  • Coming from someone who cut her own hair at 4 and caused a huge ruckus… the hair cutting part was hysterical 🙂

  • Jake says:

    I *love* your rant and rave columns…each one makes me think, laugh and despise the corporate industry!

    I must say though…who would want to take a weight loss drug when there’s the “whole 30”? I say that, but I meet a lot of friends who want a quick fix, and have the standard mindset that everything is fixed with pills, shots, quick purges, and can’t put the time in. DRIVES ME CRAZY!

    • Mel says:

      Sigh. Me, too. It makes me sad, also. So many people working so hard to get their bodies right and getting such bad advice in most places.

    • Shannon says:

      The saddest part is the drug doesn’t even work that well. Stories I read said patients lost under 10 pounds. All that risk for 10 pounds! I wish there was a way for Paleo or Whole 30 to be approved in the same way so this way of eating could get the same high-profile news coverage. 10 pounds is chump change on a Whole 30 for an obese person on a standard diet. Trust me, I know!

  • Ms Jane says:

    Yes girls like meat too! My hubby is vegetarian and when they bring the food out in a restaurant they ALWAYS try to give me his vego meal. I just growl “mine’s the t-bone thanks”.

    • Mel says:

      HA! That used to happen to a friend of mine all the time, and she would look at the waiter and say, “Why are you giving me food’s food?!”

  • Erin says:

    The haircut audio was hysterical…I’d seen it a few days ago and shared it with my family who roared with laughter.

    As for the new “diet drug”, my husband and I were driving together when we heard the news on the radio…we were appalled (but, yes, we’re old enough to remember Phen Fen)…can’t believe people are willing to risk brain damage and tumors rather than eat Real Food.

  • Jenny says:

    I just recently found your blog and I love it and this post especially proud support of love.

  • Laurie D. says:

    Thankfully, my sisters and I only cut Barbie doll hair. That was a hilarious piece!

  • Amber says:

    I just read the NYT article… why did it make your head explode? I thought it was very well-balanced. With so much extremism out there in terms of this-diet-not-that-diet, I thought they did a good job of letting the experts say that healthy is what matters, regardless of whether you eat meat.
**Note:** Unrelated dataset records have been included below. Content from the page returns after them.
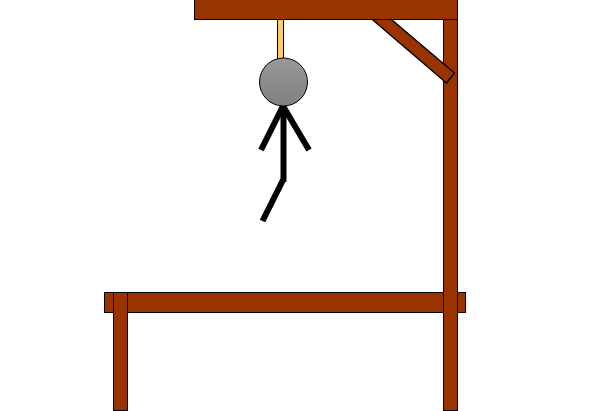
<!DOCTYPE html>
<html lang="en">
<head>
<meta charset="utf-8">
<title>Hangman game board</title>
<style>
:root { --paper: #ffffff; --wood: #993300; --rope: #ffcc66; --ink: #000000; --head-light: #999999; --head-dark: #808080; }
html, body { margin: 0; overflow: hidden; background: var(--paper); }
svg { display: block; width: 616px; height: 411px; }
.wood { fill: var(--wood); stroke: var(--ink); stroke-width: 1; }
.brace { stroke-width: 1.4; }
.rope { fill: var(--rope); stroke: var(--ink); stroke-width: 1; }
.head { fill: url(#head-shade); stroke: var(--ink); stroke-width: 1; }
.limbs { fill: none; stroke: var(--ink); stroke-width: 6; }
.shade-top { stop-color: var(--head-light); }
.shade-bottom { stop-color: var(--head-dark); }
</style>
</head>
<body>
<svg viewBox="0 0 616 411" role="img" aria-label="Hangman game: wooden gallows with a stick figure missing one leg">
  <defs>
    <linearGradient id="head-shade" x1="0" y1="0" x2="0" y2="1">
      <stop class="shade-top" offset="0"/>
      <stop class="shade-bottom" offset="1"/>
    </linearGradient>
  </defs>
  <g id="gallows">
    <rect class="wood" x="104.5" y="292.5" width="361" height="20"/>
    <rect class="wood" x="113.5" y="292.5" width="14" height="118"/>
    <rect class="wood" x="443.5" y="10.5" width="14" height="400"/>
    <polygon class="wood brace" points="360,9 379,9 454.5,73 446.5,83"/>
    <rect class="wood" x="194.5" y="-1.5" width="263" height="21"/>
  </g>
  <rect id="rope" class="rope" x="277.5" y="19.5" width="6" height="42"/>
  <g id="stick-figure">
    <g class="limbs">
      <path d="M283.5 104V182"/>
      <path d="M283 106L261 150"/>
      <path d="M283 106L309 150"/>
      <path d="M283 180L262.500 221"/>
    </g>
    <circle class="head" cx="283.5" cy="82" r="24"/>
  </g>
</svg>
</body>
</html>
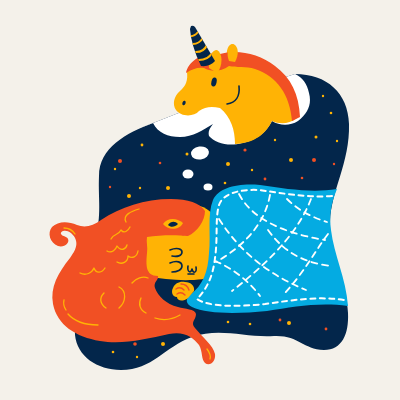
<!DOCTYPE html>
<html lang="en">
<head>
<meta charset="utf-8">
<title>Unicorn dream</title>
<style>
:root{--paper:#f4f1ea;--night:#03264b;--sky:#04abe2;--coral:#f15024;--gold:#ffb305;--white:#fff}
html,body{margin:0;width:400px;height:400px;overflow:hidden;background:var(--paper)}
svg{display:block}
.paper{fill:var(--paper)}.night{fill:var(--night)}.sky{fill:var(--sky)}.coral{fill:var(--coral)}.gold{fill:var(--gold)}.white{fill:var(--white)}
.line{fill:none;stroke-linecap:round;stroke-linejoin:round}
.ink{stroke:var(--night);stroke-width:1.6}
.strand{stroke:var(--gold);stroke-width:1.3}
.stitch{stroke:var(--white);stroke-width:2;stroke-dasharray:5 4.5}
.quilt{stroke:var(--white);stroke-width:1.8;stroke-dasharray:6 5}
</style>
</head>
<body>
<svg width="400" height="400" viewBox="0 0 400 400" role="img" aria-label="A sleeping girl under a blue blanket dreams of a unicorn">
<defs>
<path id="night-shape" d="M153 123C126 133 99 148 99 176C98 200 102 214 95 240C88 275 74 305 75 335C77 356 97 370 121 370C153 370 164 347 192 337C220 327 246 338 274 336C299 335 302 349 324 350C342 350 349 334 348 313C347 282 329 254 330 222C331 190 350 163 349 124C348 93 327 74 295 74C250 88 190 108 153 123Z"/>
<clipPath id="night-clip"><use href="#night-shape"/></clipPath>
<clipPath id="horn-clip"><path d="M191 26Q193 25 195 27L215 61Q210 67 201 66Q191 45 190 29Z"/></clipPath>
</defs>

<rect class="paper" width="400" height="400"/>
<use class="night" href="#night-shape"/>

<g id="stars">
<g class="gold">
<circle cx="142" cy="145" r="1.4"/><circle cx="115" cy="169" r="1.2"/><circle cx="129" cy="196" r="2"/><circle cx="168" cy="188" r="2"/><circle cx="187" cy="154" r="1.5"/><circle cx="140" cy="188" r="1.2"/><circle cx="228" cy="164" r="2"/><circle cx="252" cy="170" r="1.2"/><circle cx="291" cy="160" r="2"/><circle cx="316" cy="137" r="1.5"/><circle cx="331" cy="113" r="1.3"/><circle cx="337" cy="141" r="1.2"/><circle cx="275" cy="140" r="1.2"/><circle cx="323" cy="96" r="1.2"/><circle cx="225" cy="183" r="1.3"/><circle cx="250" cy="324" r="1.3"/><circle cx="289" cy="323" r="2"/><circle cx="163" cy="344" r="2"/><circle cx="113" cy="352" r="1.3"/><circle cx="228" cy="322" r="1.3"/><circle cx="137" cy="357" r="1.2"/>
</g>
<g class="coral">
<circle cx="120" cy="161" r="2"/><circle cx="160" cy="163" r="1.3"/><circle cx="245" cy="150" r="1.6"/><circle cx="314" cy="160" r="2"/><circle cx="334" cy="164" r="1.2"/><circle cx="265" cy="179" r="1.4"/><circle cx="302" cy="178" r="1.3"/><circle cx="280" cy="320" r="1.4"/><circle cx="135" cy="344" r="1.8"/><circle cx="326" cy="329" r="1.4"/><circle cx="110" cy="187" r="1.2"/>
</g>
</g>

<g id="dream-cloud">
<path class="white" clip-path="url(#night-clip)" d="M140 60V128L153 123C158 133 168 137 180 137C193 137 203 130 213 124C209 129 208 132 209 136C215 143 229 147 242 143C258 140 266 132 272 121C280 126 290 126 298 121C308 113 312 104 309 93C307 83 302 77 293 73L270 60Z"/>
<ellipse class="white" cx="200" cy="153" rx="9" ry="6.5" transform="rotate(-8 200 153)"/>
<ellipse class="white" cx="188" cy="174" rx="5.5" ry="4.5"/>
<ellipse class="white" cx="208" cy="187" rx="4.5" ry="3.5"/>
</g>

<g id="unicorn">
<path class="gold" d="M227 58C226 50 228 45 232 44C237 44 238 53 235 61Z"/>
<path class="gold" d="M187 72C195 60 215 55 232 58C263 58 287 78 297 118C288 125 279 124 272 121C266 133 256 143 235 144C235 130 231 117 220 108C211 106 205 107 199 111C194 117 181 117 176 110C172 104 174 96 180 91C186 86 188 80 187 72Z"/>
<path class="coral" d="M186 73C188 61 204 51 220 54C236 49 259 53 275 66C291 78 299 94 300 117L292 121C290 95 277 76 255 69C246 66 236 68 229 66C220 72 211 72 204 68C198 67 192 69 186 73Z"/>
<path class="gold" d="M209 68C208 57 212 50 217 50C223 53 223 66 217 73Z"/>
<path class="gold" d="M229 61C226 54 228 45 233 44C239 46 239 55 235 62Z"/>
<g clip-path="url(#horn-clip)">
<path class="night" d="M185 20H220V70H185Z"/>
<path class="line" stroke="var(--gold)" stroke-width="2" d="M189 36Q194 37 198 32M193 44Q199 44 203 38M196 52Q204 52 207 45M199 60Q208 60 212 53"/>
</g>
<ellipse class="night" cx="214" cy="82" rx="2.6" ry="4.6" transform="rotate(12 214 82)"/>
<ellipse class="night" cx="184" cy="103" rx="1.6" ry="2.4" transform="rotate(20 184 103)"/>
<path class="line ink" d="M239 86C240 96 236 103 227 104"/>
</g>

<g id="girl">
<path class="gold" d="M196 205C207 207 214 213 216 222V276C199 282 171 281 146 276L140 225Z"/>
<path class="coral" d="M205 211C200 203 188 199 171 199C144 199 121 207 101 220C93 226 85 228 77 225C68 221 58 221 52 227C47 233 50 243 58 246C64 248 70 243 68 239C67 236 63 237 61 234C60 231 66 229 71 233C81 242 75 251 70 258C58 273 50 287 53 304C57 325 76 337 100 341C122 345 146 339 169 334C184 331 193 337 199 345C203 352 201 359 205 363C210 367 216 361 215 354C213 345 203 338 195 328C190 322 196 320 196 314C195 309 185 309 178 307C166 304 158 296 155 288C153 282 159 280 158 276C145 276 146 264 147 253C148 247 146 242 147 237C160 235 176 235 188 236C197 232 205 221 205 211Z"/>
<g id="ear-and-brow">
<path class="gold" d="M163 224C167 218 176 217 183 223C180 230 168 231 163 224Z"/>
<path class="night" d="M168 225C171 221 175 221 178 224C175 227 171 228 168 225Z"/>
<path class="line" stroke="var(--coral)" stroke-width="1.5" d="M183 228V235M187 227V235"/>
</g>
<g id="face" class="line ink">
<path d="M170 250C177 247 182 249 182 252C182 256 177 257 172 256M170 263C177 260 182 262 182 266C182 270 177 272 172 272"/>
<path d="M188 266C187 272 191 274 192 269C193 274 197 273 196 267M188 274H194"/>
</g>
<g id="strands" class="line strand">
<path d="M126 222C122 215 132 211 139 209M111 239C114 233 118 236 121 230C124 234 128 231 130 227M107 251C112 254 116 249 117 246C121 252 126 249 127 245M138 251C137 257 132 259 128 256C128 262 122 265 117 262M80 273C86 276 92 273 94 268C96 274 102 273 105 268M119 287C127 291 126 302 119 308M104 293C99 298 100 304 106 308M132 283C136 278 143 276 148 278M141 298C138 304 140 310 146 313M68 314C75 322 86 325 98 325M155 318C164 321 173 319 180 315M64 300C63 304 64 307 66 310M64 228C70 228 73 231 75 234M207 349C210 353 211 356 210 359"/>
</g>
</g>

<g id="blanket">
<path class="sky" d="M213 200C219 187 239 183 260 185C287 189 312 193 337 189C331 203 329 216 331 230C334 255 346 278 348 306C318 302 294 307 267 311C237 314 207 314 192 307C186 304 185 299 190 295C203 285 208 272 209 253C211 234 207 215 213 200Z"/>
<path class="line stitch" d="M332 196C306 198 282 193 259 190C241 189 223 193 219 205C215 219 218 238 215 258C213 277 206 290 197 299C208 307 238 307 265 304C294 300 318 296 344 300"/>
<g class="line quilt">
<path d="M239 194C252 219 283 233 325 240M219 219C242 255 272 276 306 290M215 261C232 268 248 280 260 296"/>
<path d="M270 195C265 222 247 244 216 262M311 199C299 230 274 258 232 291M328 234C313 254 306 270 284 294"/>
<path d="M287 199C298 210 311 217 327 222M268 230C286 255 307 263 331 266"/>
</g>
</g>

<g id="hand">
<path class="gold" d="M173 288C175 283 180 281 185 282C191 282 195 286 194 291L188 298C183 302 177 301 177 297C172 297 171 291 173 288Z"/>
<path class="line" stroke="var(--coral)" stroke-width="1.4" d="M176 289C179 287 182 288 184 290M177 294C180 292 183 293 185 295M181 284C185 284 188 287 189 290"/>
</g>
</svg>
</body>
</html>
I’m curious why you had such an adverse reaction to it?

    • Jen L. says:

      I agree. I thought this article was a balanced way to present the diet and it answers some critical questions asked by people interested in it. I’ve not seen similar articles in NYT for paleo…the only ones I have seen glorify young 20 something buff males with sides of beef in their freezer and present the diet as quirky, as a sort of glamorized “urban caveman” lifestyle.

      In my opinion, any diet that gets people to cut out industrial meat, deep fried food, and junk is beneficial, be it paleo, vegan, or whatever. It’s up to the consumer to not blindly follow some internet site or diet rules, but listen to their body, think critically, and go with what works.

      • Mel says:

        I agree that the coverage of paleo is usually annoyingly “look at the cavemen with their ‘barefoot’ shoes and piles of meat”… I guess the “head exploding” comes in because I truly believe that people are meant to eat animal protein. The NYTimes has such a loud, strong, far-reaching platform, I wish that veganism hadn’t gotten such a positive spin in the piece. I agree that it seems to be working for the people quoted in the article — but I also wonder how much BETTER they might feel if they followed more of a paleo template. My bias is showing in my writing above, but I feel pretty strongly about it.

        • Amber says:

          Ah, okay, I didn’t realize you felt so strongly against vegan diets. That would explain your reaction perfectly, as the article does point out that some athletes not only survive but seem to thrive on a vegan diet (Scott Jurek in particular). Thank you for explaining!